The company has offices and manufacturing bases in 50 countries around the world. Today, Rolls Royce enters into alliances with several business concerns because it helps them sustain the innovation process that it began in the mid-1960s. It has been stated that the dynamic capabilities of a firm to integrate, build, and reconfigure internal and external competences to face rapidly changing environments that come up in the civil aerospace manufacturing business (Teece etal. , 1997).
Rolls-Royce is driven by strategic control and innovation that is made possible due to its excellent engineering capabilities. After privatization senior managers felt more under public scrutiny by the investment community and private shareholders that forced them to take proper precautions to maintain excellence (Verchere, 1992). Rolls-Royce surpassed Pratt & Whitney as the number 2 aircraft engine company in early 2000 and since then they have understood that strategic alliances and joint ventures was the only way forward to maintain growth and excellence.
Conclusion From the above discussion it is clearly evident internationalisation is the only way forward for both the grocery retailing industry as well as for the civil aerospace industry. Today, mergers and acquisitions (M&A) in China’s retail grocery sector is picking up rapidly and in 2009 there were 10 deals that successfully took place amounting to RMB 5. 9 billion. Over the last decade the average value of a grocery store in China has been RMB 2 billion.
Challenges to complete major mergers and acquisitions in China remain to be tackled. Some of the problems faces include limited capability in screening deals, inexperience in executing them and difficulties with post-merger integration. However, strategic alliances and joint ventures have clearly shown that consolidation of sourcing and supplier management across different regions and formats for development of private labels across different banners would definitely boost the industry in China.
The civil aerospace manufacturing business can also develop more with strategic alliances and joint ventures. This literature clearly shows that grocery retailing industry and civil aerospace manufacturing business has several aspects that are similar to each other.

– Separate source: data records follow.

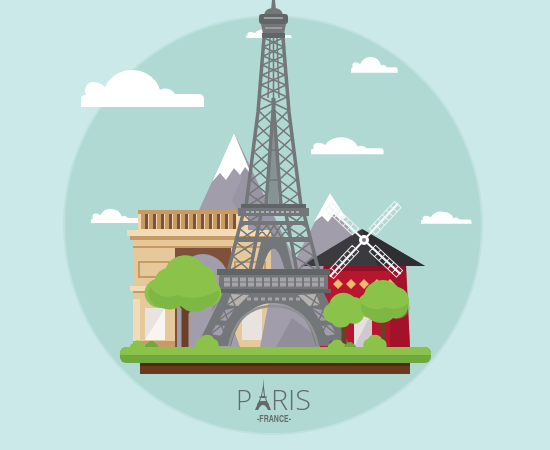
<!DOCTYPE html>
<html lang="en">
<head>
<meta charset="utf-8">
<title>Paris, France</title>
<style>
:root {
  --sky: #cbe9e9; --disc: #b0d9d3; --disc-edge: #bfe2de;
  --iron: #747779; --iron-dark: #626567; --iron-light: #8f9293;
  --rock: #a19daa; --rock-dark: #918d9b; --snow: #fff;
  --stone: #e6c99a; --stone-light: #f2dcb6; --stone-dark: #c79a66; --brown: #80513a;
  --red: #b8152f; --red-dark: #8f1127; --roof: #3b3a3f;
  --leaf: #8bc34a; --leaf-dark: #6fa83c; --trunk: #6b4026;
  --soil: #6a3a1e; --ink: #66696b;
}
html, body { margin: 0; background: var(--sky); }
body { width: 550px; height: 450px; overflow: hidden; }
svg { display: block; }
.cloud { fill: var(--snow); }
.rock { fill: var(--rock); }
.rock-dark { fill: var(--rock-dark); }
.snow { fill: var(--snow); }
.iron { fill: var(--iron); }
.iron-dark { fill: var(--iron-dark); }
.lattice { fill: none; stroke: var(--iron); stroke-width: 1.5; }
.beam { fill: none; stroke: var(--iron); stroke-width: 3.5; }
.stone { fill: var(--stone); }
.stone-light { fill: var(--stone-light); }
.stone-dark { fill: var(--stone-dark); }
.brown { fill: var(--brown); }
.leaf { fill: var(--leaf); }
.leaf-dark { fill: var(--leaf-dark); }
.trunk { fill: none; stroke: var(--trunk); }
.title { font: 300 28px "Open Sans", "Noto Sans", sans-serif; fill: var(--ink); }
.country { font: 700 9px "TeX Gyre Heros Cn", "Liberation Sans", sans-serif; fill: var(--ink); }
</style>
</head>
<body>
<svg width="550" height="450" viewBox="0 0 550 450" role="img" aria-label="Paris, France: the Eiffel Tower with an arch, a red windmill, trees and mountains">
  <defs>
    <path id="cloud" d="M0 42V34Q0 30 5 30A9 9 0 0 1 8 18Q16 15 24 22A29 27 0 0 1 79 25A11 11 0 0 1 94 29H119Q123 30 123 34V42Z"/>
    <g id="tower-half">
      <path class="beam" d="M264 38L258 112L246 206M274 98L266 206M243 214L228 272M261 214L250 272"/>
      <path class="lattice" d="M258 110L272 124L255 138L270 152L253 166L268 180L249 194L266 206M273 110L256 124L271 138L254 152L269 166L251 180L267 194L247 206"/>
      <path class="lattice" d="M243 214L258 228L236 242L254 256L229 271M261 214L239 228L256 242L233 256L250 271"/>
      <path class="iron" d="M225 289H274V303C252 303 238 318 231 346H197Z"/>
      <path d="M225 310L235 308L227 321L219 320ZM216 325L225 326L221 336L211 334Z" fill="#a19daa"/>
      <path d="M208 339L219 341L217 346H204Z" class="iron-dark"/>
      <path d="M231 294L249 295L238 306L227 305Z" fill="#b8b2ae"/>
      <path d="M229 346C235 318 251 306 274 306" fill="none" stroke="#8f9293" stroke-width="2.5"/>
      <path class="lattice" d="M229 292L236 308L219 320L225 334L204 344M246 292L223 308L228 320L211 334L221 344"/>
    </g>
    <g id="sail">
      <path d="M0 0V-50" stroke="#fff" stroke-width="2"/>
      <path d="M-4 -12H5V-49H-4ZM-4 -19H5M-4 -25H5M-4 -31H5M-4 -37H5M-4 -43H5M.5 -12V-49" fill="none" stroke="#eef2f2" stroke-width="1"/>
    </g>
    <g id="baluster"><rect width="4" height="15" class="stone-dark"/><rect x="4" width="3" height="15" class="brown"/></g>
    <path id="bush" d="M0 16A6 6 0 0 1 3 6A8 8 0 0 1 17 6A6 6 0 0 1 20 16Z"/>
  </defs>

  <rect width="550" height="450" fill="var(--sky)"/>
  <circle cx="273" cy="225" r="209" fill="var(--disc)" stroke="var(--disc-edge)" stroke-width="2"/>

  <g id="clouds" class="cloud">
    <use href="#cloud" x="81" y="65"/>
    <use href="#cloud" transform="translate(351 55) scale(.38 .42)"/>
    <use href="#cloud" transform="translate(311 135) scale(.59 .46)"/>
    <use href="#cloud" transform="translate(91 207) scale(.39 .38)"/>
    <use href="#cloud" transform="translate(421 210) scale(.41 .33)"/>
    <use href="#cloud" transform="translate(246 28) scale(.37 .24)"/>
  </g>

  <g id="mountains">
    <path class="rock" d="M234 133L190 230V270H300Z"/>
    <path class="rock-dark" d="M234 133L242 178L232 200L252 240H285Z" opacity=".45"/>
    <path class="snow" d="M234 133L212 182L220 173L226 180L234 168L240 175L245 167L252 176Z"/>
    <path class="rock" d="M330 193L290 270V346H400L372 270Z"/>
    <path class="snow" d="M330 193L314 222L322 216L328 222L334 214L340 220L346 218Z"/>
  </g>

  <g id="triumphal-arch">
    <rect x="138" y="211" width="110" height="20" fill="#f0d7ad"/>
    <g>
      <use href="#baluster" x="141" y="214"/><use href="#baluster" x="149" y="214"/><use href="#baluster" x="157" y="214"/>
      <use href="#baluster" x="165" y="214"/><use href="#baluster" x="173" y="214"/><use href="#baluster" x="181" y="214"/>
      <use href="#baluster" x="189" y="214"/><use href="#baluster" x="197" y="214"/><use href="#baluster" x="205" y="214"/>
      <use href="#baluster" x="213" y="214"/><use href="#baluster" x="221" y="214"/><use href="#baluster" x="229" y="214"/>
    </g>
    <rect x="138" y="210" width="110" height="4" class="stone-dark"/>
    <rect x="133" y="238" width="138" height="109" class="stone"/>
    <rect x="127" y="230" width="144" height="6" class="stone-light"/>
    <rect x="130" y="236" width="141" height="4" class="stone-dark"/>
    <rect x="133" y="246" width="138" height="2" class="stone-dark"/>
    <path class="brown" d="M175 347V248H231V347Z"/>
    <path class="rock" d="M177 347V282A26 28 0 0 1 229 282V347Z"/>
    <path class="rock-dark" d="M203 347L218 285L229 300V347Z"/>
    <rect x="139" y="262" width="30" height="15" fill="none" stroke="#c79a66" stroke-width="2"/>
    <rect x="130" y="286" width="45" height="5" class="stone-light"/>
    <rect x="133" y="291" width="42" height="2" class="stone-dark"/>
    <rect x="133" y="299" width="7" height="48" class="stone-light"/>
    <rect x="145" y="308" width="20" height="32" fill="#e8e3df"/>
    <path d="M145 340L165 308V340Z" fill="#f8f4ef"/>
    <rect x="235" y="262" width="30" height="15" fill="none" stroke="#c79a66" stroke-width="2"/>
    <rect x="231" y="286" width="40" height="5" class="stone-light"/>
    <rect x="242" y="308" width="20" height="32" fill="#e8e3df"/>
    <rect x="133" y="341" width="42" height="6" class="stone-dark"/>
  </g>

  <g id="foothills">
    <path class="rock" d="M271 290L260 347H345L310 292Z"/>
    <path class="rock" d="M222 297L188 347H240Z"/>
    <path class="rock-dark" d="M292 318L276 347H330Z"/>
  </g>

  <g id="windmill">
    <path d="M324 264H406L410 347H320Z" fill="var(--red)"/>
    <path d="M324 264H406V271H323Z" fill="var(--red-dark)"/>
    <path d="M390 271H406L410 347H390Z" fill="var(--red-dark)" opacity=".5"/>
    <path d="M338 279L343 284L338 289L333 284ZM351 279L356 284L351 289L346 284ZM364 279L369 284L364 289L359 284ZM377 279L382 284L377 289L372 284ZM390 279L395 284L390 289L385 284Z" fill="#efb970"/>
    <rect x="354" y="308" width="18" height="39" fill="#e7dfe0"/>
    <path d="M354 347L372 312V347Z" fill="#cfc9cf"/>
    <path d="M362 229L425 266H301Z" fill="var(--roof)"/>
    <path d="M362 229L425 266H378Z" fill="#2f2e33"/>
    <g transform="translate(364 240)">
      <use href="#sail" transform="rotate(43)"/>
      <use href="#sail" transform="rotate(133)"/>
      <use href="#sail" transform="rotate(223)"/>
      <use href="#sail" transform="rotate(313)"/>
      <circle r="5" fill="#fff"/><circle r="2" fill="#777a80"/>
    </g>
  </g>

  <g id="tower">
    <path class="iron" d="M272 0H275L276 10H271Z"/>
    <path class="iron" d="M264 15Q265 8 273.5 8T283 15Z"/>
    <rect class="iron-dark" x="259" y="14" width="29" height="10" rx="3"/>
    <path class="iron" d="M261 24H286L284 34H263Z"/>
    <rect class="iron-dark" x="262" y="33" width="23" height="5"/>
    <path d="M264 18H283M265 28H282" stroke="#999c9d" stroke-width="2"/>
    <path class="lattice" d="M264 38L284 47L263 56L285 65L262 75L286 85L260 97L288 110M283 38L263 47L284 56L262 65L285 75L261 85L287 97L259 110"/>
    <path class="lattice" d="M273.5 38V112M270 38L268 98M277 38L279 98"/>
    <path class="iron" d="M273.5 96L268 206H279Z" opacity=".7"/>
    <use href="#tower-half"/>
    <use href="#tower-half" transform="matrix(-1 0 0 1 547 0)"/>
    <path class="lattice" d="M268 150H279M267 180H280"/>
    <rect class="iron-dark" x="241" y="204" width="65" height="4"/>
    <rect class="iron" x="238" y="208" width="71" height="8"/>
    <path d="M246 212H301" stroke="#a9adad" stroke-width="2" stroke-dasharray="3 2"/>
    <rect class="iron" x="241" y="221" width="65" height="4"/>
    <rect class="iron" x="236" y="237" width="75" height="5"/>
    <path class="lattice" d="M257 225L267 237L274 225L281 237L290 225M257 237L267 225L274 237L281 225L290 237"/>
    <path d="M254 271L261 242H286L293 271H285Q273.5 226 262 271Z" class="iron"/>
    <rect class="iron-dark" x="217" y="269" width="113" height="6"/>
    <rect class="iron" x="219" y="275" width="109" height="15"/>
    <path d="M224 282H324" stroke="#a5a4a8" stroke-width="9" stroke-dasharray="6 2"/>
    <path d="M224 282H324" stroke="#747779" stroke-width="1"/>
    <rect class="iron-dark" x="216" y="289" width="115" height="4"/>
    <path d="M247 299H300" stroke="#a5a4a8" stroke-width="3" stroke-dasharray="4 3"/>
  </g>

  <g id="trees">
    <path class="trunk" stroke-width="7" d="M185 347V292"/>
    <path class="trunk" stroke-width="3" d="M185 315L198 300M185 310L173 298"/>
    <path class="leaf" d="M162 308A16 15 0 0 1 155 279A16 15 0 0 1 166 268A20 18 0 0 1 203 265A17 16 0 0 1 216 282A14 14 0 0 1 207 307A17 15 0 0 1 181 306A16 12 0 0 1 162 308Z"/>
    <path class="leaf-dark" d="M162 308A16 15 0 0 1 150 287Q160 301 178 295Q195 303 219 290A14 14 0 0 1 207 307A17 15 0 0 1 181 306A16 12 0 0 1 162 308Z" opacity=".45"/>
    <path class="trunk" stroke-width="5" d="M344 347V315M383 347V304"/>
    <path class="trunk" stroke-width="2" d="M344 328L352 319M383 321L392 312"/>
    <path class="leaf" d="M332 323A10 10 0 0 1 329 304A15 15 0 0 1 354 297A12 12 0 0 1 364 315A10 10 0 0 1 350 323A10 8 0 0 1 332 323Z"/>
    <path class="leaf" d="M369 318A13 13 0 0 1 364 294A19 17 0 0 1 398 287A14 14 0 0 1 408 306A12 12 0 0 1 393 318A14 10 0 0 1 369 318Z"/>
    <path class="leaf-dark" d="M369 318A13 13 0 0 1 361 303Q374 313 385 307Q397 312 409 303A12 12 0 0 1 393 318A14 10 0 0 1 369 318Z" opacity=".45"/>
    <g class="leaf">
      <use href="#bush" x="197" y="333"/>
      <use href="#bush" x="365" y="333"/>
      <use href="#bush" transform="translate(131 339) scale(.7)"/>
      <use href="#bush" transform="translate(329 338) scale(.8)"/>
    </g>
    <g class="leaf-dark">
      <use href="#bush" transform="translate(146 340) scale(.55)"/>
      <use href="#bush" transform="translate(345 341) scale(.5)"/>
    </g>
  </g>

  <g id="ground">
    <rect x="140" y="360" width="270" height="14" fill="var(--soil)"/>
    <rect x="140" y="362" width="270" height="4" fill="#4f2a15"/>
    <rect class="leaf-dark" x="120" y="347" width="311" height="16" rx="6"/>
    <path class="leaf" d="M126 347H425Q431 348 431 355H120Q120 348 126 347Z"/>
  </g>

  <g id="caption">
    <text class="title" x="236" y="410" textLength="16" lengthAdjust="spacingAndGlyphs">P</text>
    <g role="img" aria-label="A">
      <path d="M263 378V386L261 396L255 410H258Q263 400 268 410H271L265 396Z" fill="var(--ink)"/>
      <path d="M263 389L262 396H264ZM261 398H265L266 401H260Z" fill="var(--disc)"/>
      <path d="M259 397H267M257 404H269" stroke="var(--ink)" stroke-width="1.2"/>
    </g>
    <text class="title" x="271" y="410" textLength="40" lengthAdjust="spacingAndGlyphs">RIS</text>
    <text class="country" x="257" y="422" textLength="34" lengthAdjust="spacingAndGlyphs">-FRANCE-</text>
  </g>
</svg>
</body>
</html>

However, the main difference in the internationalisation of firms remains in their strategy and not in their functions so one has to analyze several existing theories to actually understand the behavior of a particular industry.